About this task » The lines wanted are those in the data below that include "twigs".

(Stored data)
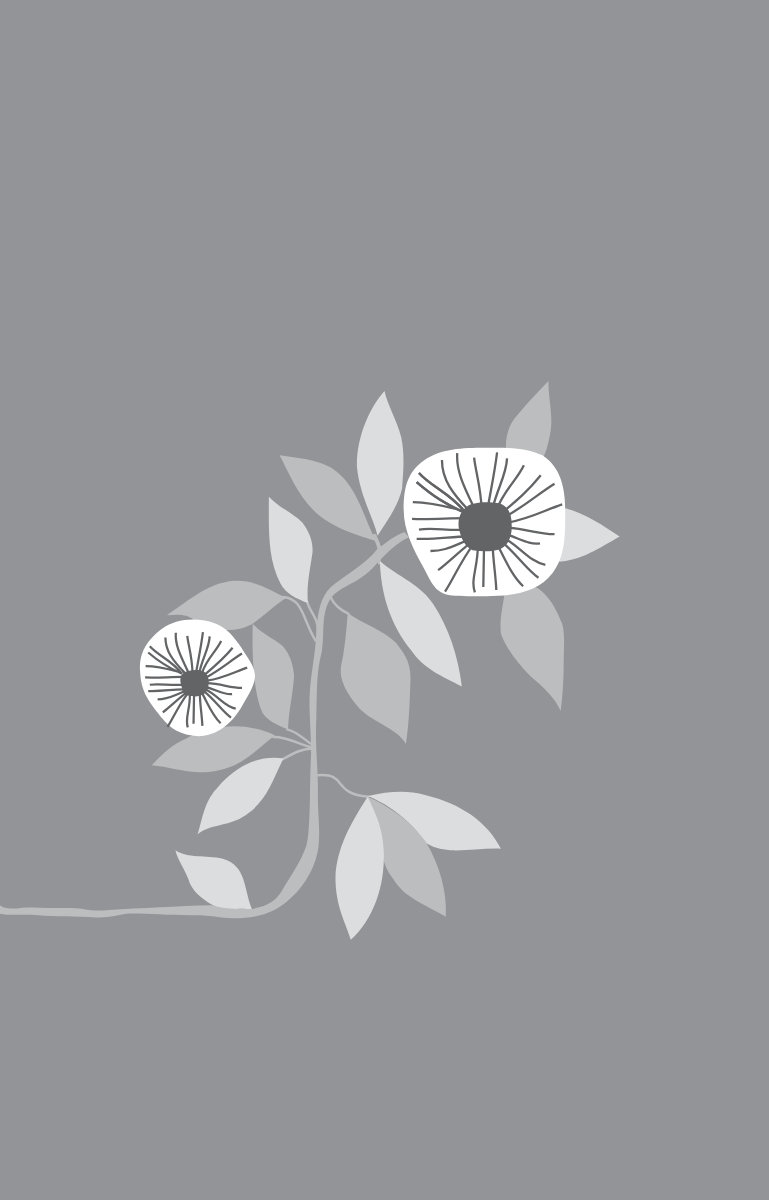
<!DOCTYPE html>
<html lang="en">
<head>
<meta charset="utf-8">
<title>Flowering branch</title>
<style>
:root{
  --ground:#939497;
  --leaf-mid:#bbbdbf;
  --leaf-light:#dcdddf;
  --petal:#ffffff;
  --ink:#636466;
}
*{margin:0;padding:0;box-sizing:border-box}
html,body{width:769px;height:1200px;overflow:hidden;background:var(--ground)}
.poster{display:block;width:769px;height:1200px}
.leaves-mid,.stem{fill:var(--leaf-mid)}
.leaves-light{fill:var(--leaf-light)}
.twigs{fill:none;stroke:var(--leaf-mid);stroke-width:3.2;stroke-linecap:round}
.petals{fill:var(--petal)}
.core{fill:var(--ink)}
.rays path{fill:none;stroke:var(--ink);stroke-width:3;vector-effect:none}
.rays-small path{stroke-width:4.3}
</style>
</head>
<body>
<svg class="poster" viewBox="0 0 1004 1568" preserveAspectRatio="none" role="img" aria-label="A grey branch with pale leaves and two white flowers">
  <defs>
    <path id="ray-lines" d="M547 618C564 637 588 644 608 670M544 630C566 649 582 659 609 671M539 656C568 656 590 664 610 669M538 678C562 679 585 677 609 677M547 692C566 689 585 694 610 692M544 704C572 705 588 701 611 701M562 720C582 720 592 713 613 705M572 745C584 736 598 722 616 708M581 773C590 760 602 732 619 710M620 774C614 757 624 742 624 711M631 767L632 711M648 771C647 750 644 735 643 710M683 766C668 752 659 730 648 709M703 755C686 743 674 723 652 705M712 738C689 733 679 713 653 700M705 710C690 712 680 704 655 696M724 698C700 698 686 690 656 689M734 659C710 667 690 679 657 684M724 632C700 647 686 661 655 678M706 621C690 641 676 653 652 673M684 608C674 629 656 642 647 670M662 599C661 622 648 640 642 669M649 591C646 616 642 634 636 668M619 598C621 617 628 636 629 668M597 592C595 617 608 640 621 668M577 601C577 627 591 645 614 669"/>
  </defs>

  <rect width="1004" height="1568" fill="#939497"/>

  <g class="twigs">
    <path d="M370 780C396 782 396 812 412 837"/>
    <path d="M401 786C404 799 413 804 415 820"/>
    <path d="M431 779C437 792 445 797 455 802"/>
    <path d="M375 953C390 957 396 966 409 974"/>
    <path d="M357 963C380 963 390 974 409 977"/>
    <path d="M369 992C382 985 393 978 409 978"/>
    <path d="M415 1013C455 1010 432 1037 481 1041"/>
    <path d="M489 700C493 708 494 711 497 722" stroke-width="5"/>
    <path d="M497 718L495 736"/>
  </g>

  <path class="stem" d="M0 1183C6 1188 12 1187 22 1187C32 1185 42 1186 52 1186C75 1187 90 1186 104 1187C115 1189 127 1191 142 1189C185 1187 232 1184 275 1183L328 1188C349 1184 360 1178 368 1164C378 1146 391 1130 400 1105C406 1085 404 1020 406 990C407 958 402 928 405 897C408 868 413 846 413 820C416 796 419 780 432 767C455 748 479 736 492 718C505 708 515 700 528 695L534 702C514 711 500 728 486 743C464 765 440 767 430 785C419 804 424 830 420 852C413 880 414 902 413 940C411 975 416 1010 415 1040C415 1065 418 1080 416 1105C413 1130 400 1155 380 1173C360 1193 335 1200 305 1200C285 1199 270 1195 250 1196C215 1196 185 1193 165 1194C150 1197 140 1199 125 1199C100 1197 70 1198 50 1196C30 1194 15 1197 0 1194Z"/>

  <g class="leaves-mid">
    <path d="M716 498C716 524 723 545 718 568C715 584 712 594 706 603L661 590C659 574 663 556 675 543C689 526 703 512 716 498Z"/>
    <path d="M659 774C656 795 652 810 654 828C662 850 678 869 693 884C712 900 725 913 732 929C735 906 736 884 736 862C736 846 738 830 734 815C725 793 715 773 692 763Z"/>
    <path d="M365 595C390 599 412 600 432 611C466 632 474 675 491 707C465 699 442 692 421 677C392 655 380 624 365 595Z"/>
    <path d="M218 804C250 782 271 763 304 759C334 757 352 772 374 781C358 791 345 805 328 816C306 828 278 824 255 812C246 802 232 803 218 804Z"/>
    <path d="M330 815C341 828 357 834 369 844C378 854 383 868 384 884C382 909 377 929 376 953C361 947 350 942 343 932C330 905 329 850 330 815Z"/>
    <path d="M454 801C475 816 500 823 517 840C526 852 536 863 536 886C535 918 534 945 530 972C517 950 482 943 466 922C453 906 443 889 445 872C450 850 452 826 454 801Z"/>
    <path d="M198 1000C211 986 226 972 243 965C280 944 327 945 359 961C336 978 316 1002 283 1007C250 1014 225 1002 198 1000Z"/>
    <path d="M480 1041C510 1054 540 1076 557 1102C574 1131 584 1166 582 1198C556 1182 528 1174 513 1148C500 1132 497 1110 493 1090Z"/>
  </g>

  <g class="leaves-light">
    <path d="M502 511C506 530 518 548 524 572C529 597 526 620 525 638C520 662 504 682 493 700C487 676 469 645 466 610C465 573 482 533 502 511Z"/>
    <path d="M351 649C365 664 384 671 395 683C403 694 409 706 408 722C405 744 400 764 402 788C387 782 373 776 366 762C349 730 351 690 351 649Z"/>
    <path d="M738 664C765 671 788 687 809 701C784 715 759 733 727 734Z"/>
    <path d="M496 733C520 754 550 764 566 790C586 821 598 857 603 897C578 884 553 874 537 850C510 817 497 776 496 733Z"/>
    <path d="M370 991C356 1020 348 1045 325 1062C302 1081 277 1075 258 1090C265 1067 267 1046 285 1028C308 1001 338 986 370 991Z"/>
    <path d="M229 1111C245 1122 268 1117 291 1122C322 1131 318 1161 329 1188C312 1188 291 1188 278 1183C261 1173 250 1163 246 1149C241 1135 232 1124 229 1111Z"/>
    <path d="M480 1040C509 1034 530 1032 556 1039C601 1050 636 1073 654 1109C632 1108 610 1112 588 1111C575 1110 564 1107 557 1102C540 1077 511 1052 480 1040Z"/>
    <path d="M480 1041C490 1062 500 1082 501 1112C503 1158 487 1202 458 1228C450 1203 438 1183 438 1147C439 1108 459 1074 480 1041Z"/>
  </g>

  <g class="flower-large">
    <path class="petals" d="M527 665C527 636 533 616 553 602C575 586 604 585 633 585C661 585 687 584 708 595C732 610 738 638 738 668C738 700 738 726 722 748C702 775 667 779 635 779C616 779 603 779 590 778C566 776 562 757 552 740C541 719 527 695 527 665Z"/>
    <g class="rays"><path d="M547 618C564 637 588 644 608 670M544 630C566 649 582 659 609 671" stroke="none"/></g>
    <use href="#ray-lines" fill="none" stroke="#636466" stroke-width="3"/>
    <path class="core" d="M599 690C597 676 603 664 615 659C627 655 643 656 653 658C664 663 668 671 668 685C669 700 664 713 652 718C641 721 630 721 617 719C606 714 602 703 599 690Z"/>
  </g>

  <g class="flower-small">
    <path class="petals" d="M183 878C181 852 193 836 211 822C230 808 258 806 282 815C297 821 305 832 315 846C322 858 333 870 333 884C332 898 322 912 314 926C301 946 284 961 259 962C236 961 222 952 212 939C200 923 184 908 183 878Z"/>
    <use href="#ray-lines" transform="translate(-176.4 424.2) scale(.68)" fill="none" stroke="#636466" stroke-width="4.3"/>
    <path class="core" d="M236 893C234 884 238 878 245 877C253 875 262 875 267 878C273 883 273 890 272 897C271 906 264 909 256 910C248 910 242 909 239 905Z"/>
  </g>
</svg>
</body>
</html>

Output of the exercise »
.twigs{fill:none;stroke:var(--leaf-mid);stroke-width:3.2;stroke-linecap:round}
  <g class="twigs">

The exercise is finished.